MacKie-Mason and Gordon (1991) find that for U.S. firms, transactions costs and other non-tax factors affecting the choice of organizational form dominate tax factors, suggesting that a CIT rate cut might have a limited impact on incorporations.
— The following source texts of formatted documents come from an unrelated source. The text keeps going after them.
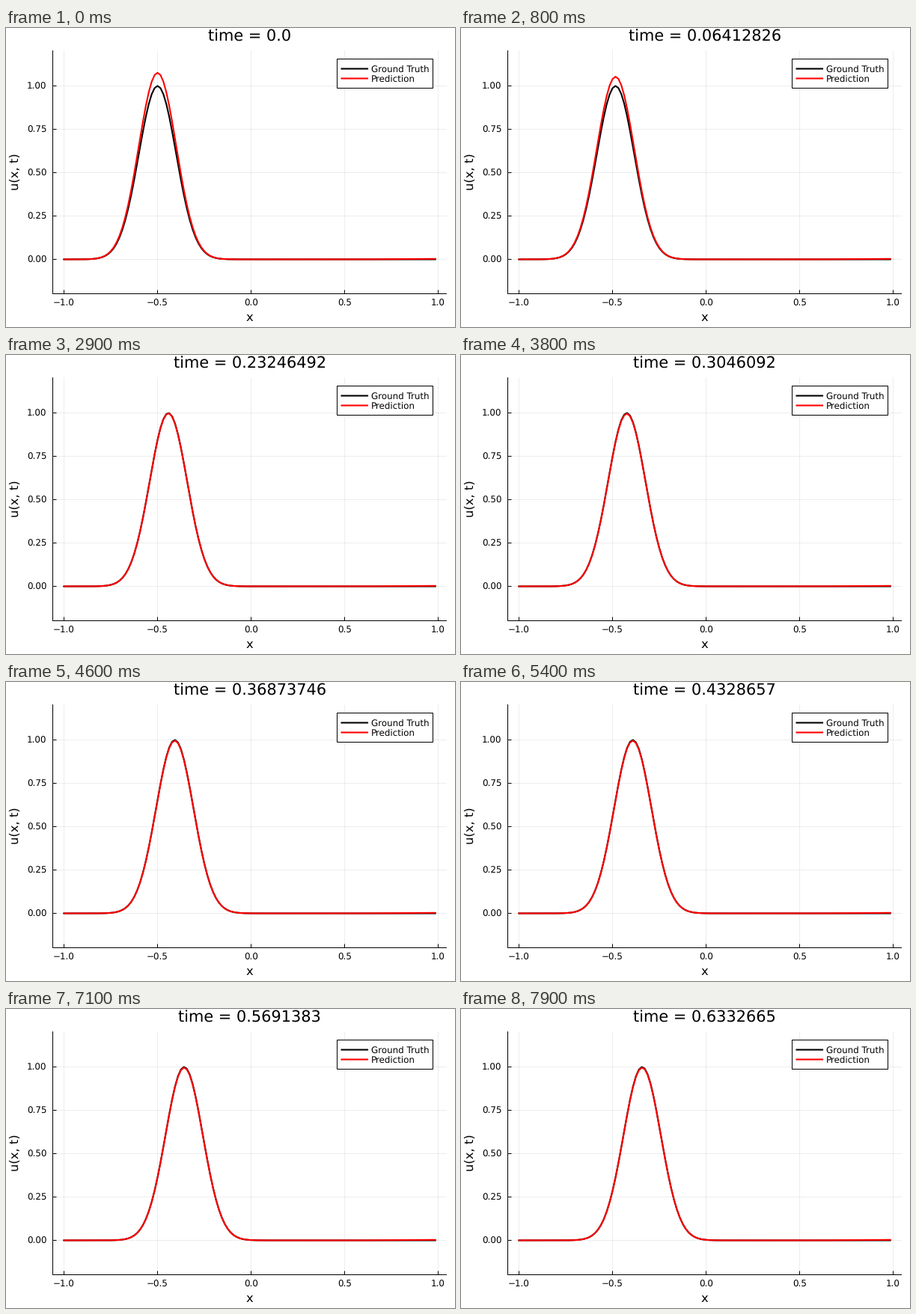
A matplotlib script that plays this animation: 600x400 px, repeating every 8000 ms.

```python
import numpy as np
import matplotlib.pyplot as plt
from matplotlib.animation import FuncAnimation
from matplotlib.patches import Rectangle

FRAMES, INTERVAL = 80, 100
DT = 0.0080160319          # model time per frame
SPEED, SIGMA = 0.25, 0.1
LEFT, RIGHT, TOP, BOTTOM = 62.5, 588.5, 30.5, 355.5
PT = 0.72                  # points per pixel at 100 dpi
TITLE, LABEL, TICK = 20.83, 16.37, 11.9

plt.rcParams["font.family"] = "DejaVu Sans"
plt.rcParams["text.hinting"] = "no_hinting"
plt.rcParams["path.snap"] = False
fig = plt.figure(figsize=(6, 4), dpi=100, facecolor="white")
ax = fig.add_axes([0, 0, 1, 1])
ax.set(xlim=(0, 600), ylim=(400, 0))
ax.axis("off")


def px(x):
    return 327.5 + 250 * x


def py(u):
    return 309.5 - 232 * u


def line(xs, ys, color="black", width=1.0, **kw):
    return ax.plot(xs, ys, color=color, lw=width * PT, **kw)[0]


def text(x, y, s, size, ha="center", **kw):
    return ax.text(x, y, s, fontsize=size * PT, ha=ha, va="baseline", **kw)


# grid, ticks and tick labels
for v in (-1, -0.5, 0, 0.5, 1):
    x = px(v)
    line([x, x], [TOP, BOTTOM], width=0.7, alpha=0.1)
    line([x, x], [BOTTOM, BOTTOM - 5], solid_capstyle="butt")
    text(x, 371.5, f"{v:.1f}".replace("-", "\u2212"), TICK)
for v in (0, 0.25, 0.5, 0.75, 1):
    y = py(v)
    line([LEFT, RIGHT], [y, y], width=0.7, alpha=0.1)
    line([LEFT, LEFT + 5], [y, y], solid_capstyle="butt")
    text(54.5, y + 4.3, f"{v:.2f}", TICK, ha="right")
line([LEFT, LEFT], [TOP, BOTTOM])
line([LEFT, RIGHT], [BOTTOM, BOTTOM])

title = text(325.8, 18, "", TITLE)
text(325.5, 391.5, "x", LABEL)
text(16.5, 192.5, "u(x, t)", LABEL, rotation=90, rotation_mode="anchor")

grid = -1 + np.arange(128) / 64
truth = line([], [], "black", 2.1)
guess = line([], [], "red", 2.1)

# legend
ax.add_patch(Rectangle((442.5, 41.5), 128, 39, fc="white", ec="black",
                       lw=PT, zorder=3))
for y, color, label in ((54.5, "black", "Ground Truth"),
                        (67.5, "red", "Prediction")):
    line([448.5, 483], [y, y], color, 2.1, zorder=4)
    text(488, y + 4.4, label, TICK, ha="left", zorder=4)


def update(i):
    t = i * DT
    wave = np.exp(-((grid + 0.5 - SPEED * t) / SIGMA) ** 2 / 2)
    gain = np.interp(t, [0, 0.136, 0.232, 0.3], [1.076, 1.028, 0.998, 0.996])
    drift = 0.003 * np.clip((grid - 0.6) / 0.35, 0, 1)
    truth.set_data(px(grid), py(wave))
    guess.set_data(px(grid), py(gain * wave + drift))
    title.set_text(f"time = {np.float32(t)!s}")
    return truth, guess, title


anim = FuncAnimation(fig, update, frames=FRAMES, interval=INTERVAL,
                     repeat=True, repeat_delay=0)
plt.show()
```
However, in a more recent study of the EU, de Mooij (2008) finds that income shifting from the PIT to the CIT via incorporations is significant, accounting for between 12 and 21 percent of CIT revenues.


JCT (2011).


Internal Revenue Code section 168(g)(1)(A).


Although the Volcker report (PERAB, 2010) proposes eliminating the R&D tax credit, the Administration’s 2013 budget calls for making it permanent.


The U.K. does, however, limit the amount of debt on which interest may be deducted to worldwide third-party debt.


A possible model for this would be Germany, which in 2007 limited net interest deductions to 30 percent of earnings before interest, taxes, depreciation, and amortization (EBITDA).


This accords with the “new view” of dividends under which, as long as no rate change is expected, repatriation taxes make no difference to the decision of whether to repatriate today or reinvest and repatriate in the future.


McLure and Zodrow (1998) argue the economic case for cash flow taxes to be eligible for foreign tax credits.


Mexico’s IETU was granted provisional creditability, though the U.S. stated it might review that decision in the future.


For description of Japanese regime, see Unlike the U.S. proposal, however, Japan’s minimum tax applies the full domestic CIT rate to foreign income that fails the effective tax rate and active income tests.


To be considered an active trade or business, all of the following conditions must be met: 1) the affiliate’s main business is not securities investment, licensing or leasing; 2) it maintains an office or shop in the host country; 3) it is administered in the host country; and 4) it conducts business primarily with unrelated parties.


Camp’s plan also calls for a reduction of the US CIT rate to 25 percent.


For example, if the 15 percent minimum tax was paid, then 15/35 or 42.9 percent of earnings might be repatriated without further US CIT. Without such a provision, the minimum tax would not encourage dividend repatriation.


Depending on economic and financial factors, the effective tax rate for a given company in a given jurisdiction may moreover vary from year to year, shifting it in and out of the minimum tax regime.


Ireland and Bulgaria, for example, have CIT rates below 15 percent.


Although the combined US federal and state CIT rate is 39.2 percent, it is likely that foreign earnings do not become subject to state-level taxes.


The narrow base of the CIT also benefits domestic pass-through businesses.

United States: Selected Issues
Author: International Monetary Fund